Robert Eustis, expert in thermodynamics, dies at 98

​A leader in energy research, Eustis taught at Stanford for 35 years.
June 12, 2018

Robert Eustis and his late wife, Kay, are shown in Eustis’ workshop. | Image credit: Steve Gladfelter

 

Robert H. “Bob” Eustis, the Clarence and Patricia Woodard Professor of Mechanical Engineering (Emeritus) at Stanford University and an expert in thermodynamics, died May 24, 2018, at his home on the Stanford campus. He was 98.

Eustis was a leader in energy research, a dedicated teacher and mentor and an accomplished administrator, serving on the Faculty Senate and acting as senior associate dean in the School of Engineering. His research interests included making power plants more efficient and finding methods for reducing emissions.

“Bob was a consistently outstanding faculty member in our highly regarded Mechanical Engineering Department and a very thoughtful citizen of the university. He was a great friend, to me and to many. And he was a great partner in our mutual efforts as deans to lead the School of Engineering along some new paths. It was an honor and a pleasure for me to work with him,” said former dean and colleague James Gibbons.

“When you teach at Stanford, you really love the place,” Eustis told The Palo Alto Weekly in 2005.

Scientist and mentor

Robert Henry Eustis was born April 18, 1920, in Minneapolis, the son of Ralph and Florence Eustis. He attended Minneapolis public schools and graduated from the University of Minnesota in 1942 with a bachelor’s degree in mechanical engineering. In 1943, he married Katherine “Kay” Johnson of Minneapolis. They had two children, Jeffrey in 1949 and Karen in 1958.

After graduation, Eustis enlisted in the Air Force in 1944 and was assigned to the Aircraft Engine Research Lab of NACA, which later became NASA, where he headed the fundamental turbine research section. Upon discharge in 1947, he entered the Massachusetts Institute of Technology as an instructor and a doctoral student in mechanical engineering. He earned his doctorate in 1953 while working as chief engineer for a Philadelphia-based start-up.

In 1954, the Eustis family moved to California and Bob worked at Stanford Research Institute, later SRI International. That same year, Stanford University invited Eustis to teach a course in thermodynamics. In 1955, he joined the Stanford faculty full time as an assistant professor, initiating a 35-year career that ended only when Eustis reached the once-mandatory retirement age of 70.

In 1961, Eustis and fellow professors E. Charles Kruger and Morton Mitchner founded the High Temperature Gasdynamics Laboratory at Stanford, which still exists today. Eustis served as director of the lab for the next nineteen years.

Among other things, Eustis’ research focused on technologies for removing pollutants from power plant emissions and for using existing fuels more efficiently. He was also a pioneer in the field of magneto hydrodynamics — in which partially ionized gas from burning coal could pass through a magnetic coil to produce electricity. The work was part of an effort to get more energy out of existing fuels.

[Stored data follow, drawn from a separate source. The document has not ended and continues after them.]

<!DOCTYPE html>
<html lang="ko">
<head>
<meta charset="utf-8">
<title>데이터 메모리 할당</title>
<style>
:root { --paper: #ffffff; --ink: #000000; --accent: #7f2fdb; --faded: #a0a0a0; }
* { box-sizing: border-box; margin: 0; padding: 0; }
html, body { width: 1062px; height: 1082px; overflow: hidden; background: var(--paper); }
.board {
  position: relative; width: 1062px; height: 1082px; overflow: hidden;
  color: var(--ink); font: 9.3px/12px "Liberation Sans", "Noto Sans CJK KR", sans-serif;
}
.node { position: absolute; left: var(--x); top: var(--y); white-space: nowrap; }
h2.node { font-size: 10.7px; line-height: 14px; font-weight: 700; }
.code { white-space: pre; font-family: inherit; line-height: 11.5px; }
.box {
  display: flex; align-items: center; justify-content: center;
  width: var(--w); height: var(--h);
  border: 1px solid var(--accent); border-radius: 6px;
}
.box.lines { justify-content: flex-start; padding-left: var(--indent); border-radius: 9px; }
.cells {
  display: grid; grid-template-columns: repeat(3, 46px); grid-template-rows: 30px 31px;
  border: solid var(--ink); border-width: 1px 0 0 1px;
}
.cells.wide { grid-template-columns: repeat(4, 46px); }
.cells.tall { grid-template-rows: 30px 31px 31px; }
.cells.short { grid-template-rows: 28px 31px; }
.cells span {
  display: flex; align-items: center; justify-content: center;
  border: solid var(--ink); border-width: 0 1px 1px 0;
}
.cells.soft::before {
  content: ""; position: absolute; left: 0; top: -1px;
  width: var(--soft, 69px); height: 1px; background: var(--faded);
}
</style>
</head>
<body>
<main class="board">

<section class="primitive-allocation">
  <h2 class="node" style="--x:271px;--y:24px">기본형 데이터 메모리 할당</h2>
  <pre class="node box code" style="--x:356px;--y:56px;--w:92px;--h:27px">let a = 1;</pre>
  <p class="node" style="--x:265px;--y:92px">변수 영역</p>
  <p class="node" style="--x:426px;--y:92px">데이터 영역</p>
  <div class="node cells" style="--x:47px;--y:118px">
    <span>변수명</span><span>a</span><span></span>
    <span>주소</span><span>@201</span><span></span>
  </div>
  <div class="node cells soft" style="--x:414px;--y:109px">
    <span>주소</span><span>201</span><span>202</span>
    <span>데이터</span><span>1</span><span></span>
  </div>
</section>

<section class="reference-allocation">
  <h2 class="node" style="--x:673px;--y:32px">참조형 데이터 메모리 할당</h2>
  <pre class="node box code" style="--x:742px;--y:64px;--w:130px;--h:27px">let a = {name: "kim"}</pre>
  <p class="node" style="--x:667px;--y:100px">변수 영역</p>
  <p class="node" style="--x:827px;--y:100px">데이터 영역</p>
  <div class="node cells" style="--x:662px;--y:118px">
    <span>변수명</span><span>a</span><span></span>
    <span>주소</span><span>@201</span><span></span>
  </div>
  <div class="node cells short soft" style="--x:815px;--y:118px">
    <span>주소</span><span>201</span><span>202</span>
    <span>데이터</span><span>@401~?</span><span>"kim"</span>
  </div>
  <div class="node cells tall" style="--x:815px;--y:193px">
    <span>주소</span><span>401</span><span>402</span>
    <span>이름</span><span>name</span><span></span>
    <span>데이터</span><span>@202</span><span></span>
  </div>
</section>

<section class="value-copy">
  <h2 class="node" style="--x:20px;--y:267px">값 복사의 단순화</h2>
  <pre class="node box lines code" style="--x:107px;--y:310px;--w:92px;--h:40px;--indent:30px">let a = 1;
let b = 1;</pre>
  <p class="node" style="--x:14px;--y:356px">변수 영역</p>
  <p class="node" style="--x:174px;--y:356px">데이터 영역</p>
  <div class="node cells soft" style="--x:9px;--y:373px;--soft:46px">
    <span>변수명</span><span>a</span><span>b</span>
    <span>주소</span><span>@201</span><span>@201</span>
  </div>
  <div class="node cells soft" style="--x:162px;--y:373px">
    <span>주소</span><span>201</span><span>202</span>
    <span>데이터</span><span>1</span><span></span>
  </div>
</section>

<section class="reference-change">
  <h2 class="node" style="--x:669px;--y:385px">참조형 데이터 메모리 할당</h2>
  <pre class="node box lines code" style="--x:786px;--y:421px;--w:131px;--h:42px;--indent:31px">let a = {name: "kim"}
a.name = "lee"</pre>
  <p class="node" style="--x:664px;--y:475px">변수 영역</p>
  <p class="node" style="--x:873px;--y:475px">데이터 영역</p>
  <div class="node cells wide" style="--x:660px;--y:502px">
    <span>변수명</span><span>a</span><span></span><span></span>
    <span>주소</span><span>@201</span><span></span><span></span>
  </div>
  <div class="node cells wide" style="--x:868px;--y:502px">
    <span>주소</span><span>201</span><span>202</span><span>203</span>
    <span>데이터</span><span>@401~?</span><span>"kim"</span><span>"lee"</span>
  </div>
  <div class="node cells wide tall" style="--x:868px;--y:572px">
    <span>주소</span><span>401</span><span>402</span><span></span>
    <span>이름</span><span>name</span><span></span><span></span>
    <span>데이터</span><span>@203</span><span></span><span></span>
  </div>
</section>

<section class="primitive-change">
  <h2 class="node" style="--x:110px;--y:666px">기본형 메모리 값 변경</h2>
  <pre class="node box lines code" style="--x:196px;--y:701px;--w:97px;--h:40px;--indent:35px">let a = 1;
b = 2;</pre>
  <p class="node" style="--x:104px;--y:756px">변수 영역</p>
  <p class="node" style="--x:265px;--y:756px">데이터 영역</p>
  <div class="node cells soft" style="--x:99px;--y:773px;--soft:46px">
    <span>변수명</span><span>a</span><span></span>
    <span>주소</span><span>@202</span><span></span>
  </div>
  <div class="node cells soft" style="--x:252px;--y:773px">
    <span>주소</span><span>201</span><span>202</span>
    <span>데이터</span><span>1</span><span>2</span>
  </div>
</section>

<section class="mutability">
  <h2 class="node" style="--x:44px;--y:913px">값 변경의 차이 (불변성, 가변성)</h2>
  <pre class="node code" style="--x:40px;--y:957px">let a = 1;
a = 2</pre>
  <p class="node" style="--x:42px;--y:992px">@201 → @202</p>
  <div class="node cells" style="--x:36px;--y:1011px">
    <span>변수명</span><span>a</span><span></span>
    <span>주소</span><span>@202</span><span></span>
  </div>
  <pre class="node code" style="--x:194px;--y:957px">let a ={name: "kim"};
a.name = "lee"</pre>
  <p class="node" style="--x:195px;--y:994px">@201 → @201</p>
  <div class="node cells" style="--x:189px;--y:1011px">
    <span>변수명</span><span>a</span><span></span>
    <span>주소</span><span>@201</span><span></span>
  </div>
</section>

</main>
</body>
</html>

In addition to his research, Eustis was known for a deep commitment to teaching. His laboratory shepherded more than 300 students to their doctorates. He was a member of the Academic Senate and senior associate dean of the School of Engineering for seven years. As an academic administrator, Eustis led an effort to instill broader science content in mechanical engineering courses, which he believed would produce graduates better able to adapt as engineering evolved.

Diverse interests

While Eustis staked his research reputation on thermodynamics, he was an engineer of diverse interests and talents. After retirement he restored a vintage Bentley with a friend. He also patented what he called a “box barrel” or a “smart barrel,” a method to speed up the aging process of wine without negatively affecting quality.

Eustis also devoted himself to his interest in woodwork, inventing a new sort of steel-reinforced furniture joint that he guaranteed for life. That tangent took him into the realm of high-end furniture design. After 10 years in business, Eustis gave the company he had founded, Eustis Designs, to Stanford to endow the Robert and Katherine Eustis Graduate Fellowship Fund. The university, in turn, licensed the design to a furniture maker in Massachusetts known, coincidentally, as Eustis Chair, run by a distant cousin who became a friend. In 2018, Eustis Chair reported that it had sold 30,000 chairs based on Bob Eustis’ design.

Eustis’ research earned him election as a fellow of the American Association for the Advancement of Science, as well as the Emerson Electric Technology Award and a medal of achievement from the Academy of Sciences of the Soviet Union for work in magneto hydrodynamics. His dedication to teaching earned him a Tau Beta Pi award for distinguished undergraduate teaching and he received the Centennial Certificate of the American Society for Engineering Education.

Eustis’ wife, Kay, died in 2003. Eustis is survived by partner Phyllis Willits of Palo Alto; sister Carol Williams of Ottumwa, Iowa; son Jeffrey (’70) of Palo Alto; daughter Karen Eustis (’80) and son-in-law William Mason, both of Los Altos; grandson Adron Mason of Minneapolis; grandson David Mason of Washington, D.C.; and two great-grandchildren, Penelope and Mabel Mason, of Washington, D.C.

Memorial gifts in the name of Robert H. Eustis may be made to the victims of a natural disaster relief fund or a charity of choice.

A Celebration of Life is scheduled for July 21, 2018, at 2 p.m. at the First Congregational Church of Palo Alto, 1985 Louis Road, Palo Alto, 94303.